Collected data
● ● ●
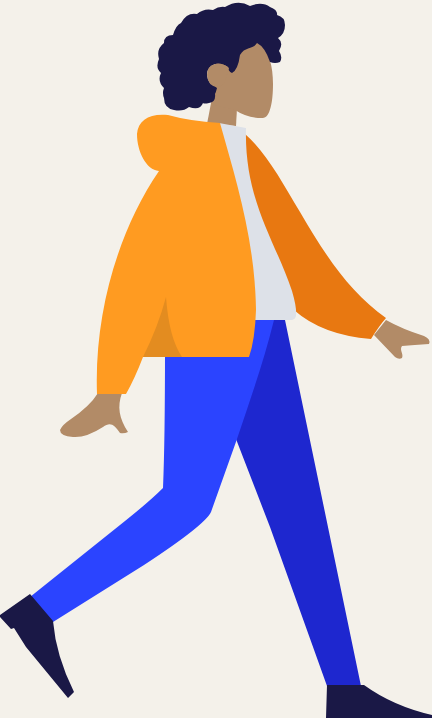
<!DOCTYPE html>
<html lang="en">
<head>
<meta charset="utf-8">
<title>Walking figure</title>
<style>
:root {
  --paper: #f4f1ea;
  --navy: #1a1846;
  --skin: #b28b67;
  --orange: #ff9b21;
  --orange-deep: #e87811;
  --orange-fold: #e38c20;
  --shirt: #dde1e8;
  --blue: #2b44ff;
  --blue-deep: #1e27cf;
}
html, body { margin: 0; background: var(--paper); overflow: hidden; }
.figure { display: block; width: 432px; height: 718px; }
.skin { fill: var(--skin); }
.hair, .shoe { fill: var(--navy); }
.jacket { fill: var(--orange); }
.sleeve-far { fill: var(--orange-deep); }
.fold { fill: var(--orange-fold); }
.shirt { fill: var(--shirt); }
.leg-near { fill: var(--blue); }
.leg-far { fill: var(--blue-deep); }
</style>
</head>
<body>
<svg class="figure" viewBox="0 0 432 718" role="img" aria-label="Person with curly dark hair walking in an orange hooded jacket and blue trousers">
  <g id="legs">
    <path class="leg-far" d="M262 320H285L361 686H327L270 527L236 439Z"/>
    <path class="leg-near" d="M165 350L255 320H274C264 361 250 400 237 439L211 512Q205 525 144 565L53 622L30 597L125 521Q150 501 163 488Q165 440 165 350Z"/>
  </g>
  <g id="shoes">
    <path class="shoe" d="M30 594L53 621Q56 656 74 692L68 698L26 647L14 628L11 629L0 617V615Z"/>
    <path class="shoe" d="M327 685H364Q393 706 432 715V718H326Z"/>
  </g>
  <g id="hands">
    <path class="skin" d="M386 320Q402 329 424 336Q431 339 429 344Q414 345 402 346C399 350 404 354 402 358Q399 360 395 357L374 335Z"/>
    <path class="skin" d="M98 393H122C117 407 119 418 128 432Q124 434 120 433C114 424 110 422 103 427Q86 438 73 437Q60 436 60 430Q62 425 71 419Q90 406 98 393Z"/>
  </g>
  <g id="head">
    <path class="skin" d="M212 98L237 108L236 126L207 124Z"/>
    <path class="skin" d="M216 60L240 42H259C269 51 273 66 273 84C273 102 270 119 262 118Q247 118 235 110L212 105Z"/>
    <path class="hair" d="M173 35Q176 25 181 23Q187 12 197 14Q204 8 213 10Q219 6 225 7Q238 -1 250 6Q262 1 270 7Q278 10 277 15Q285 17 285 25Q285 34 278 38Q284 43 279 51Q283 57 280 62Q275 64 270 62Q265 47 257 43C253 50 245 46 240 55Q238 70 232 73Q228 71 228 67Q218 60 210 67Q204 74 210 83L217 88Q216 92 215 94Q216 102 209 103Q204 104 203 103Q200 111 189 107Q183 112 174 110Q164 108 164 98Q162 93 164 88Q157 81 161 73Q155 68 159 59Q156 49 164 43Q164 35 173 35Z"/>
    <path class="skin" d="M229 68Q223 63 215 64Q207 66 207 75Q208 86 217 87Q222 87 225 81Z"/>
  </g>
  <g id="top">
    <path class="sleeve-far" d="M245 134C266 152 282 182 300 212C328 260 351 293 386 318Q379 326 371 339Q322 335 294 310L245 200Z"/>
    <path class="shirt" d="M219 123L246 128C244 200 275 240 292 291Q297 308 296 316Q295 320 291 320H253Z"/>
    <path class="jacket" d="M220 123C236 180 255 240 256 310Q255 340 249 357H143Q135 378 126 394H97C94 310 120 228 159 171C146 170 137 151 137 134C138 120 150 113 168 115Q189 121 220 123Z"/>
    <path class="fold" d="M166 297Q169 338 182 357H143Q158 327 166 297Z"/>
  </g>
</svg>
</body>
</html>
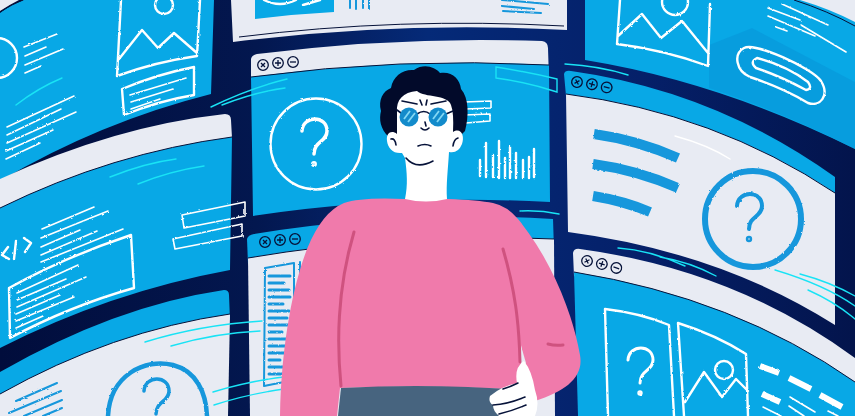
<!DOCTYPE html>
<html lang="en">
<head>
<meta charset="utf-8">
<title>Wall of windows</title>
<style>
:root{--night:#031a5b;--deep:#010d3c;--blue:#08a8e6;--azure:#1597dc;--paper:#e8ebf3;--white:#fff;--ink:#061239;--cyan:#19e3f5;--pink:#f07aab;--rose:#cf527f;--slate:#47647f}
html,body{margin:0;overflow:hidden}
svg{display:block;width:855px;height:416px}
.blue{fill:var(--blue)}
.paper{fill:var(--paper)}
.edge{fill:none;stroke:var(--ink);stroke-width:1}
.chalk{fill:none;stroke:var(--white);stroke-width:2.4;stroke-linecap:round;stroke-linejoin:round}
.thin{stroke-width:1.6}
.marker{fill:none;stroke:var(--azure);stroke-width:2;stroke-linecap:round;stroke-linejoin:round}
.glow{fill:none;stroke:var(--cyan);stroke-width:1.4;stroke-linecap:round}
.controls{fill:none;stroke:var(--ink);stroke-width:1.3}
.rough{filter:url(#chalk-edge)}
.skin{fill:var(--white)}
.hair{fill:#020a2a}
.feature{fill:none;stroke:var(--ink);stroke-width:1.6;stroke-linecap:round;stroke-linejoin:round}
.fold{fill:none;stroke:var(--rose);stroke-width:3;stroke-linecap:round}
</style>
</head>
<body>
<svg viewBox="0 0 855 416" role="img" aria-label="A person in a pink sweater and round blue glasses stands before a curved wall of browser windows">
<defs>
<linearGradient id="night-sky">
<stop offset="0" stop-color="#010d3c"/><stop offset=".3" stop-color="#03174f"/><stop offset=".5" stop-color="#052a78"/><stop offset=".75" stop-color="#052069"/><stop offset="1" stop-color="#03144c"/>
</linearGradient>
<filter id="chalk-edge" x="-5%" y="-5%" width="110%" height="110%">
<feTurbulence type="fractalNoise" baseFrequency=".35" numOctaves="2" seed="4"/>
<feDisplacementMap in="SourceGraphic" scale="2.2"/>
</filter>
<g id="window-controls">
<circle cx="0" cy="0" r="5.3"/><path d="M-2-2 2 2M2-2-2 2"/>
<circle cx="15" cy="-2" r="5.3"/><path d="M12-2h6M15-5v6"/>
<circle cx="30" cy="-3" r="5.3"/><path d="M27-3h6"/>
</g>
<g id="question">
<path d="M-13-11C-12-27 12-27 12-11C12 0-1-1-1 12"/><circle cx="-1" cy="22" r="1.2"/>
</g>
</defs>

<rect width="855" height="416" fill="url(#night-sky)"/>

<g id="window-top-left">
<path class="paper" d="M0 0H19Q9 5 0 11Z"/>
<path class="blue" d="M0 13Q12 4 24 0H214L211 94Q100 122 0 181Z"/>
<path class="edge" d="M0 12Q12 4 23 0"/>
<g class="chalk rough">
<path d="M121 0 117 76Q155 62 197 56L200 0M119 59 142 30 158 48 174 33 197 53"/>
<circle cx="164" cy="5" r="9"/>
<path d="M122 89Q158 74 194 67L194 95Q158 101 124 115Z"/>
<path class="thin" d="M130 95 186 78M131 102 173 89M131 109 160 99"/>
<circle cx="-3" cy="58" r="20"/>
<path class="thin" d="M24 47 57 34M25 56 46 47M25 65 63 49M25 73 41 66M7 127 74 96M7 135 61 109M7 143 76 112M6 151 53 130M6 159 40 143"/>
</g>
</g>

<g id="window-top-center">
<path class="paper" d="M231 0 233 42Q400 21 567 30V0Z"/>
<path class="blue" d="M255 0V19Q295 14 334 12V0Z"/>
<path class="edge" d="M239 37Q400 17 564 26"/>
<path class="chalk rough" d="M264 0Q280 8 296 0M303 5 320 0"/>
<path class="marker rough" d="M350 0V8M356 0V9M363 0V8M369 0V9M502 0 548 4M502 6 534 9M503 11 541 13"/>
</g>

<g id="window-top-right">
<path class="blue" d="M585 0V60Q720 82 855 149V0Z"/>
<path class="paper" d="M800 0Q830 9 855 22V0Z"/>
<path class="edge" d="M794 0Q828 11 855 26"/>
<path d="M709 45 752 28 855 82V149Q780 111 709 88Z" fill="#0796d9" opacity=".55"/>
<g class="chalk rough">
<path d="M620 0 617 44Q665 50 708 66L710 4M618 36 642 14 661 38 682 21 708 53"/>
<circle cx="675" cy="2" r="13"/>
<path d="M744 48C755 42 812 68 821 81C830 96 820 107 808 103C790 92 768 83 750 77C736 71 733 54 744 48Z"/>
<path d="M757 58Q787 66 808 82Q813 89 806 90Q780 76 756 68Q749 62 757 58Z"/>
<path class="thin" d="M768 16 815 36M768 8 800 20M782 4 828 25M776 27 787 31M801 25 846 52"/>
</g>
</g>

<g id="window-middle-left">
<path class="paper" d="M0 179Q115 126 225 114Q231 114 231 120L232 138 0 212Z"/>
<path class="blue" d="M0 208Q112 153 232 137L230 270Q110 292 0 348Z"/>
<path class="edge" d="M0 208Q112 153 232 137"/>
<g class="chalk rough">
<path d="M8 247 2 255 9 259M16 241 14 259M24 238 31 243 25 252"/>
<path d="M9 288Q65 257 131 235L134 288Q70 306 10 338Z"/>
<path class="thin" d="M42 229 94 207M41 238 108 211M41 247 80 230M41 255 97 231M41 262 123 229M17 293 78 265M17 300 66 279M17 307 86 277M16 314 60 295M16 321 74 297M16 328 43 316"/>
<path class="thin" d="M182 215 245 202V216L184 228ZM173 239 242 224V236L175 249Z"/>
</g>
</g>

<g id="window-center">
<path class="paper" d="M251 59Q252 55 257 54Q400 36 542 41Q548 42 548 48L549 80H251Z"/>
<path class="blue" d="M251 77Q400 57 549 65L550 202Q400 194 253 216Z"/>
<path class="edge" d="M251 77Q400 57 549 65"/>
<use href="#window-controls" class="controls" x="263" y="65"/>
<g class="chalk rough">
<circle cx="316" cy="144" r="45.5"/>
<use href="#question" x="315" y="142" stroke-width="3.5"/>
<path class="thin" d="M464 102 491 101V108L465 109M464 115 490 114V121L466 123"/>
<path d="M480 160V176M486 143V177M493 155V177M499 141V178M505 158V178M510 147V178M516 153V178M523 160V178M529 157V178M534 149V177"/>
</g>
</g>

<g id="window-middle-right">
<path class="blue" d="M564 74Q565 70 571 71Q715 91 835 177V195L566 96Z"/>
<path class="paper" d="M566 94Q715 113 835 193V325Q720 252 568 232Z"/>
<path class="edge" d="M566 94Q715 113 835 193"/>
<g class="controls"><use href="#window-controls" transform="translate(577 82)rotate(16)"/></g>
<g class="marker rough">
<path stroke-width="10" stroke-linecap="butt" d="M594 134Q637 140 678 158M593 164Q637 170 678 188M593 196Q624 201 650 212"/>
<circle cx="753" cy="219" r="48" stroke-width="6"/>
<use href="#question" x="750" y="217" stroke-width="4"/>
</g>
</g>

<g id="window-bottom-left">
<path class="blue" d="M0 372Q115 306 224 290Q229 290 229 295L230 320 0 400Z"/>
<path class="paper" d="M0 394Q112 331 230 314L228 416H0Z"/>
<path class="edge" d="M0 394Q112 331 230 314"/>
<g class="marker rough">
<path d="M108 416C110 375 145 358 173 365C196 371 206 392 207 416" stroke-width="4.5"/>
<use href="#question" x="157" y="402" stroke-width="3.5"/>
<path d="M16 401 57 383M9 413 61 391M24 416 62 400M43 416 62 408"/>
</g>
</g>

<g id="window-bottom-center">
<path class="blue" d="M247 239Q248 235 254 234Q400 210 553 219L554 250 248 264Z"/>
<path class="paper" d="M248 258Q400 232 554 239L555 416H250Z"/>
<path class="edge" d="M248 258Q400 232 554 239"/>
<use href="#window-controls" class="controls" x="265" y="242"/>
<g class="marker rough">
<path d="M265 268 294 263V380L264 386ZM300 262V360"/>
<path d="M269 276h21M269 283h15M269 290h20M269 297h21M269 304h14M269 311h20M269 318h18M269 325h20M269 332h13M269 339h20M269 346h18M269 353h20M269 360h12M269 367h19M269 374h14M303 267h14M303 274h12M303 281h10M303 288h7" stroke-width="3" stroke-dasharray="11 1"/>
</g>
</g>

<g id="window-bottom-right">
<path class="paper" d="M573 253Q574 248 580 249Q735 270 855 358V390L574 276Z"/>
<path class="blue" d="M574 272Q735 298 855 382V416H578Z"/>
<path class="edge" d="M574 272Q735 298 855 382"/>
<g class="controls"><use href="#window-controls" transform="translate(587 261)rotate(19)"/></g>
<g class="chalk rough">
<path d="M608 416 605 309Q640 313 669 325L674 416M684 416 678 323Q716 335 746 354L748 416M685 402 704 372 722 397 736 379 748 391"/>
<circle cx="724" cy="370" r="9"/>
<use href="#question" x="641" y="371" stroke-width="3"/>
<path stroke-width="6" stroke-linecap="butt" d="M760 366 779 373M789 378 811 389M820 395 842 407M762 394 780 402"/>
<path class="thin" d="M763 407 781 416M790 397 815 412M789 406 804 416M828 411 838 416"/>
</g>
</g>

<g id="light-streaks" class="glow">
<path d="M211 107Q250 88 287 79M222 105Q255 92 285 88M16 105Q38 88 62 78M138 184Q170 171 204 166M110 177Q145 163 176 159M145 342Q200 325 262 321M171 346Q215 333 260 331M496 67Q528 72 557 79V92Q526 82 496 78ZM565 64Q600 66 628 75M618 248Q650 250 685 266M660 257Q690 262 716 276M775 270Q825 285 855 306M800 274Q830 282 855 296M808 290Q835 302 855 319M520 211Q540 210 559 214M213 392Q250 381 284 377V389Q248 394 214 405"/>
<path d="M675 136Q708 145 730 159" stroke="#fff"/>
</g>

<g id="person">
<g id="sweater">
<path fill="var(--pink)" d="M344 203Q361 197 405 199H448Q478 200 493 203Q507 206 518 219C550 258 572 310 580 355C584 377 566 391 535 401L519 380 525 366 521 345 522 390Q430 384 340 388L337 416H280C281 352 291 291 307 249Q322 212 344 203Z"/>
<path class="paper" d="M521 346 526 363 521 371Z"/>
<path class="fold" d="M354 232C338 286 336 336 341 386M503 249C515 290 519 322 520 362"/>
<path class="fold" stroke-width="2" d="M548 344Q555 346 563 345"/>
</g>
<path id="trousers" fill="var(--slate)" d="M341 388Q430 383 521 390L512 416H338Z"/>
<g id="hand">
<path class="skin" d="M524 361Q514 367 517 383Q502 386 490 396Q488 402 493 405Q493 411 499 416H535Q540 404 535 390Q532 371 524 361Z"/>
<path class="feature" d="M518 383Q510 387 503 389M493 405Q508 404 525 397M499 414Q512 411 526 405"/>
</g>
<g id="head">
<path class="hair" d="M389 137C380 129 379 119 381 111C378 100 383 91 391 88C393 76 403 69 414 70C424 63 435 67 440 73C452 71 460 79 461 89C469 98 469 116 465 131L457 139Z"/>
<path class="skin" d="M397 112C396 100 403 92 417 91C425 98 447 94 451 105Q454 113 453 132C461 127 465 136 462 144Q458 154 449 152C448 170 446 184 447 199Q426 204 405 199C408 185 407 173 405 158L402 153C393 154 388 148 387 141C386 132 392 130 397 134Z"/>
<path class="feature" stroke="#b8bfd0" d="M406 158Q416 170 433 161"/>
<path class="feature" stroke-width="1.1" d="M391 139Q395 138 396 145M458 138Q454 139 453 146"/>
<g id="glasses">
<path class="feature" d="M417 114Q424 109 430 114M446 114 453 111M401 113 397 110"/>
<circle cx="409" cy="117" r="9.5" fill="#138bcb"/><circle cx="438" cy="117" r="9.5" fill="#138bcb"/>
<path d="M404 119 410 111M408 122 415 113M433 119 439 111M437 122 444 113" stroke="#83d8f4" stroke-width="1.8"/>
</g>
<path class="feature" d="M402 101 417 104M431 104 446 101M420 100 422 105M427 100 426 105M421 128Q425 132 429 128M418 146Q425 143 431 146M425 122 426 126"/>
</g>
</g>
</svg>
</body>
</html>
● ● ●
What you need to do: The answer should be a single number: how many lines of the entries hold "filter".

Written answer: 3